- Horehound Candy
- Rock Candy (lemon drops)
- Jelly Beans
Strange that some of the early “candy” like licorice, peppermint, and horehound started out as a medicinal treatment. My dad loved the taste of horehound candy and bought it by the bagfuls. I tried it a couple of times and always ended up spitting it out. It tasted horrible. But it was good for a sore throat. I opted for peppermint when I came down with a cold. It tasted much better.
Candies that were made in homes by industrious cooks were:
- Peanut Brittle
- Candied fruit peels
- Sugarcoated nuts (referred to as comfits)
In the middle to late 1800’s taffy pulls became all the rage. People would come from all around to make taffy. They pulled the candy to make it pliable and easier to eat. Folks saw it as a much anticipated social occasion. It gave them a wonderful opportunity to get together and catch up on news and gossip…and satisfy a sweet tooth at the same time.
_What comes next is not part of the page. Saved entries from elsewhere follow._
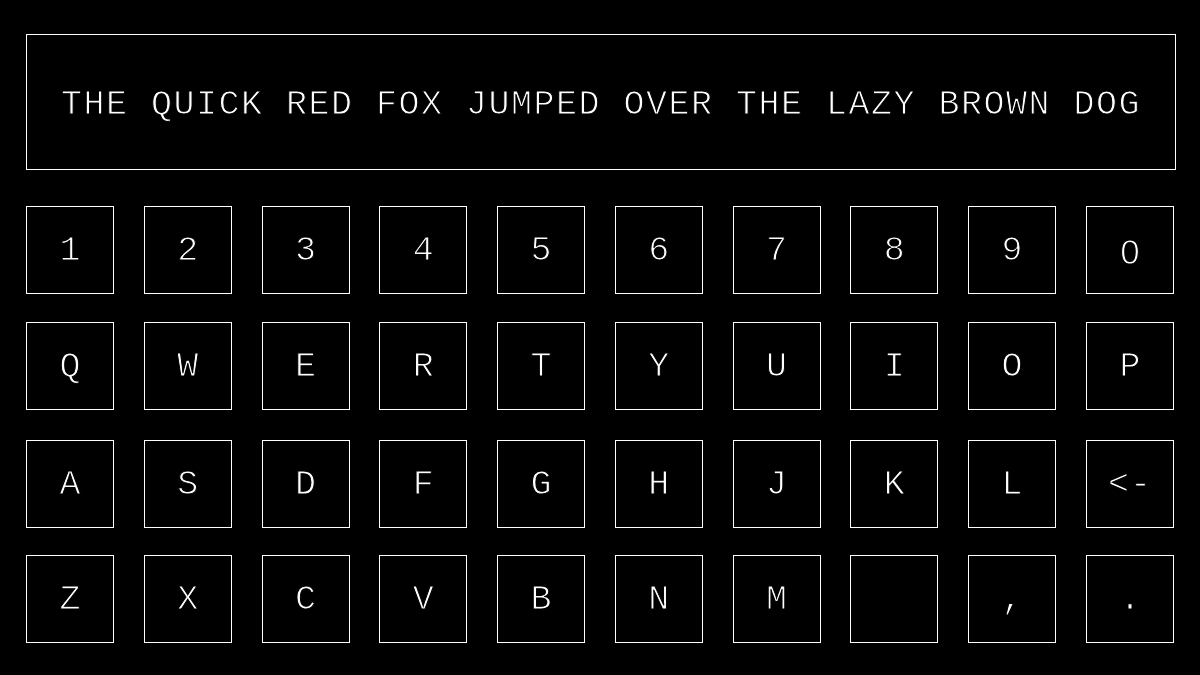
<!DOCTYPE html>
<html lang="en">
<head>
<meta charset="utf-8">
<title>On-screen keyboard</title>
<style>
:root {
  --screen: #000;
  --line: #fff;
  --ink: #fff;
  --key-size: 88px;
}
* { box-sizing: border-box; margin: 0; }
html, body { width: 1200px; height: 675px; overflow: hidden; background: var(--screen); }
.typewriter {
  display: flex;
  flex-direction: column;
  gap: 36px;
  width: 1200px;
  height: 675px;
  padding: 34px 24px 0 26px;
  background: var(--screen);
  color: var(--ink);
  font: 400 35px/1 "Liberation Mono", "Courier New", monospace;
  -webkit-text-stroke: 1px var(--screen);
}
.message {
  display: flex;
  align-items: center;
  justify-content: center;
  height: 136px;
  padding-top: 7px;
  border: 1.4px solid var(--line);
  font-size: 35px;
  font-weight: 400;
  letter-spacing: 1.5px;
  white-space: nowrap;
}
.keyboard {
  display: grid;
  grid-template-columns: repeat(10, var(--key-size));
  grid-template-rows: 116px 118px 115px var(--key-size);
  justify-content: space-between;
  width: 1148px;
}
.key {
  display: flex;
  align-items: center;
  justify-content: center;
  height: var(--key-size);
  padding-top: 3px;
  border: 1.4px solid var(--line);
}
.zero { font-family: "Liberation Sans", sans-serif; }
.backspace { letter-spacing: 1px; }
</style>
</head>
<body>
<main class="typewriter">
  <p class="message">THE QUICK RED FOX JUMPED OVER THE LAZY BROWN DOG</p>
  <section class="keyboard" aria-label="Keyboard">
    <span class="key">1</span>
    <span class="key">2</span>
    <span class="key">3</span>
    <span class="key">4</span>
    <span class="key">5</span>
    <span class="key">6</span>
    <span class="key">7</span>
    <span class="key">8</span>
    <span class="key">9</span>
    <span class="key zero">0</span>

    <span class="key">Q</span>
    <span class="key">W</span>
    <span class="key">E</span>
    <span class="key">R</span>
    <span class="key">T</span>
    <span class="key">Y</span>
    <span class="key">U</span>
    <span class="key">I</span>
    <span class="key">O</span>
    <span class="key">P</span>

    <span class="key">A</span>
    <span class="key">S</span>
    <span class="key">D</span>
    <span class="key">F</span>
    <span class="key">G</span>
    <span class="key">H</span>
    <span class="key">J</span>
    <span class="key">K</span>
    <span class="key">L</span>
    <span class="key backspace">&lt;-</span>

    <span class="key">Z</span>
    <span class="key">X</span>
    <span class="key">C</span>
    <span class="key">V</span>
    <span class="key">B</span>
    <span class="key">N</span>
    <span class="key">M</span>
    <span class="key space" aria-label="Space"></span>
    <span class="key">,</span>
    <span class="key">.</span>
  </section>
</main>
</body>
</html>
One of my fondest memories was when my mother made homemade taffy. We had to butter our hands so the confection wouldn’t stick to our fingers. Then two people would stand facing each other about a foot away and pull the taffy back and forth between them. I remember it had to be pulled before it set up. It was a little hot on the hands. We all loved it though, especially the eating part.
Bonbons were 1st introduced as a Christmas novelty in the late 1840’s in London. They were sold in the U.S. mostly in confectionery shops. They were wrapped in tissue paper. The everyday person couldn’t afford them.
Chocolate was also very expensive and considered quite a luxury and I imagine it was very scarce as a candy in the old West. The 1st packaged box of Whitman’s Chocolates was sold in 1854 in Philadelphia.
Pralines is an old candy that was first made in France in the 17th century. It was transported to Louisiana in the U.S. by French settlers. I don’t think it was well known beyond the deep south.
Well, that’s early candy in a nutshell. I hope you’ve enjoyed it.
Do you make homemade candy at Christmastime? It makes an excellent gift. The thing I make most is fudge. It’s quick and easy (especially when cooked in the microwave) and it tastes great. YUM!